* [What the exercise asks]:
Track down every line below that holds "smoothstep" and copy it.
################
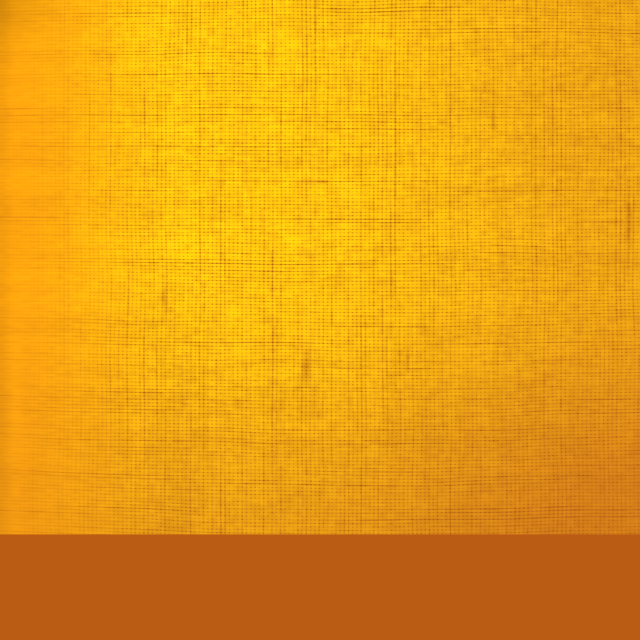
Reproduce this texture procedurally as a WebGL 1 fragment shader.

```glsl
precision highp float;
// Backlit amber woven cloth with uneven threads above a flat rust band.
uniform vec2 u_resolution;

#define BAND_TOP 0.165
#define WARP_COUNT 150.0
#define WEFT_COUNT 185.0
#define WEAVE_DEPTH 0.20
#define STREAK_DEPTH 0.30
#define GRAIN_DEPTH 0.17
#define BAND_COLOR vec3(0.73, 0.36, 0.08)
#define GLOW_COLOR vec3(1.03, 0.80, 0.06)
#define SHADE_COLOR vec3(0.84, 0.50, 0.10)
#define EDGE_COLOR vec3(1.01, 0.64, 0.06)
#define THREAD_COLOR vec3(0.64, 0.32, 0.07)

float hash(vec2 p) {
  vec3 q = fract(vec3(p.xyx) * 0.1031);
  q += dot(q, q.yzx + 33.33);
  return fract((q.x + q.y) * q.z);
}

float noise(vec2 p) {
  vec2 i = floor(p);
  vec2 f = fract(p);
  f = f * f * (3.0 - 2.0 * f);
  return mix(mix(hash(i), hash(i + vec2(1.0, 0.0)), f.x),
             mix(hash(i + vec2(0.0, 1.0)), hash(i + vec2(1.0, 1.0)), f.x), f.y);
}

// Dark gap at each thread boundary, averaged out when too fine to resolve.
float gap(float t, float pixel) {
  float wave = 0.5 + 0.5 * cos(6.28318 * t);
  return mix(wave * wave, 0.375, smoothstep(0.3, 0.55, pixel));
}

// Broken thread darkness: thread picks the fibre, along runs down it.
float streak(float thread, float along, float seed) {
  float id = floor(thread + 0.5);
  float weight = hash(vec2(id, seed));
  float run = noise(vec2(id * 7.0 + seed, along * 5.0));
  float fray = noise(vec2(id * 3.0 + seed, along * 38.0));
  return (0.25 + 0.75 * weight * weight) * smoothstep(0.2, 0.9, run) * (0.45 + 0.9 * fray);
}

// Soft elongated knot in the fibre.
float slub(vec2 p, vec2 center, vec2 size) {
  vec2 d = (p - center) / size;
  return exp(-dot(d, d));
}

vec3 clothLight(vec2 p) {
  float right = smoothstep(0.40, 1.05, p.x);
  float low = smoothstep(0.62, 0.10, p.y);
  float left = smoothstep(0.30, 0.0, p.x);
  float shade = clamp(0.50 * right + 0.62 * low * (1.0 - 0.4 * left), 0.0, 1.0);
  vec3 color = mix(GLOW_COLOR, EDGE_COLOR, left * 0.9);
  color = mix(color, SHADE_COLOR, shade);
  float corner = slub(p, vec2(0.0, 1.02), vec2(0.07, 0.08));
  float rim = smoothstep(0.025, 0.0, p.x);
  return color * (1.0 - 0.14 * corner - 0.05 * rim);
}

void main() {
  vec2 p = gl_FragCoord.xy / u_resolution;
  vec2 pixel = 1.0 / u_resolution;
  vec3 color = clothLight(p);

  // Weft sags gently across the curved surface; both threads wander.
  float sag = 0.035 * (p.x - 0.6) * (p.x - 0.6) * (1.6 - 2.0 * p.y);
  vec2 cloth = p + vec2(0.006 * (p.x - 0.5) * p.y, -sag);
  cloth.x += 0.0030 * noise(cloth * vec2(14.0, 9.0));
  cloth.y += 0.0034 * noise(cloth * vec2(9.0, 16.0) + 5.0);
  vec2 thread = cloth * vec2(WARP_COUNT, WEFT_COUNT);
  vec2 footprint = pixel * vec2(WARP_COUNT, WEFT_COUNT);

  // Dotted weave, softened where the cloth turns away at the left.
  float focus = smoothstep(-0.03, 0.30, p.x);
  float warpGap = gap(thread.x, footprint.x);
  float weftGap = gap(thread.y, footprint.y);
  vec2 cell = floor(thread + 0.5);
  float hole = 0.3 + 1.4 * hash(cell + 11.0);
  float weave = 0.20 * warpGap * focus + 0.42 * weftGap * mix(0.45, 1.0, focus);
  weave += 1.25 * hole * warpGap * weftGap * focus;
  float dark = WEAVE_DEPTH * weave - 0.03;

  // Individual heavier threads, worn and interrupted.
  float warp = streak(thread.x, cloth.y, 17.0) * warpGap;
  float weft = streak(thread.y, cloth.x, 53.0) * weftGap;
  dark += STREAK_DEPTH * (0.95 * warp * focus + 1.1 * weft * mix(0.5, 1.0, focus));

  // Fibre grain and faint broad bands.
  float weftGrain = noise(cloth * vec2(75.0, 230.0)) - 0.5;
  float warpGrain = noise(cloth * vec2(200.0, 60.0) + 9.0) - 0.5;
  float bands = noise(cloth * vec2(42.0, 3.0)) - 0.5;
  float rows = noise(cloth * vec2(4.0, 48.0)) - 0.5;
  float blotch = noise(cloth * 24.0 + 3.0) - 0.5;
  dark += GRAIN_DEPTH * (weftGrain * mix(0.5, 1.0, focus) + 0.8 * warpGrain * focus);
  dark += 0.08 * bands + 0.09 * rows + 0.04 * blotch;

  // Knots and long dark fibres.
  float knots = 0.32 * slub(p, vec2(0.478, 0.424), vec2(0.006, 0.026));
  knots += 0.35 * slub(p, vec2(0.492, 0.716), vec2(0.020, 0.003));
  knots += 0.30 * slub(p, vec2(0.637, 0.436), vec2(0.003, 0.016));
  knots += 0.25 * slub(p, vec2(0.771, 0.812), vec2(0.004, 0.018));
  knots += 0.38 * slub(p, vec2(0.982, 0.650), vec2(0.003, 0.045));
  knots += 0.22 * slub(p, vec2(0.257, 0.535), vec2(0.005, 0.025));
  knots += 0.24 * slub(p, vec2(0.493, 0.950), vec2(0.002, 0.120));
  knots += 0.20 * slub(p, vec2(0.618, 0.800), vec2(0.002, 0.200));
  dark += knots * (0.6 + 0.8 * noise(cloth * 150.0));

  color = mix(color, THREAD_COLOR, clamp(dark, -0.12, 0.85));
  float bandMask = 1.0 - smoothstep(BAND_TOP - pixel.y, BAND_TOP + pixel.y, p.y);
  color = mix(color, BAND_COLOR, bandMask);
  gl_FragColor = vec4(clamp(color, 0.0, 1.0), 1.0);
}
```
################
* [Answer to this problem]:
  return mix(wave * wave, 0.375, smoothstep(0.3, 0.55, pixel));
  return (0.25 + 0.75 * weight * weight) * smoothstep(0.2, 0.9, run) * (0.45 + 0.9 * fray);
  float right = smoothstep(0.40, 1.05, p.x);
  float low = smoothstep(0.62, 0.10, p.y);
  float left = smoothstep(0.30, 0.0, p.x);
  float rim = smoothstep(0.025, 0.0, p.x);
  float focus = smoothstep(-0.03, 0.30, p.x);
  float bandMask = 1.0 - smoothstep(BAND_TOP - pixel.y, BAND_TOP + pixel.y, p.y);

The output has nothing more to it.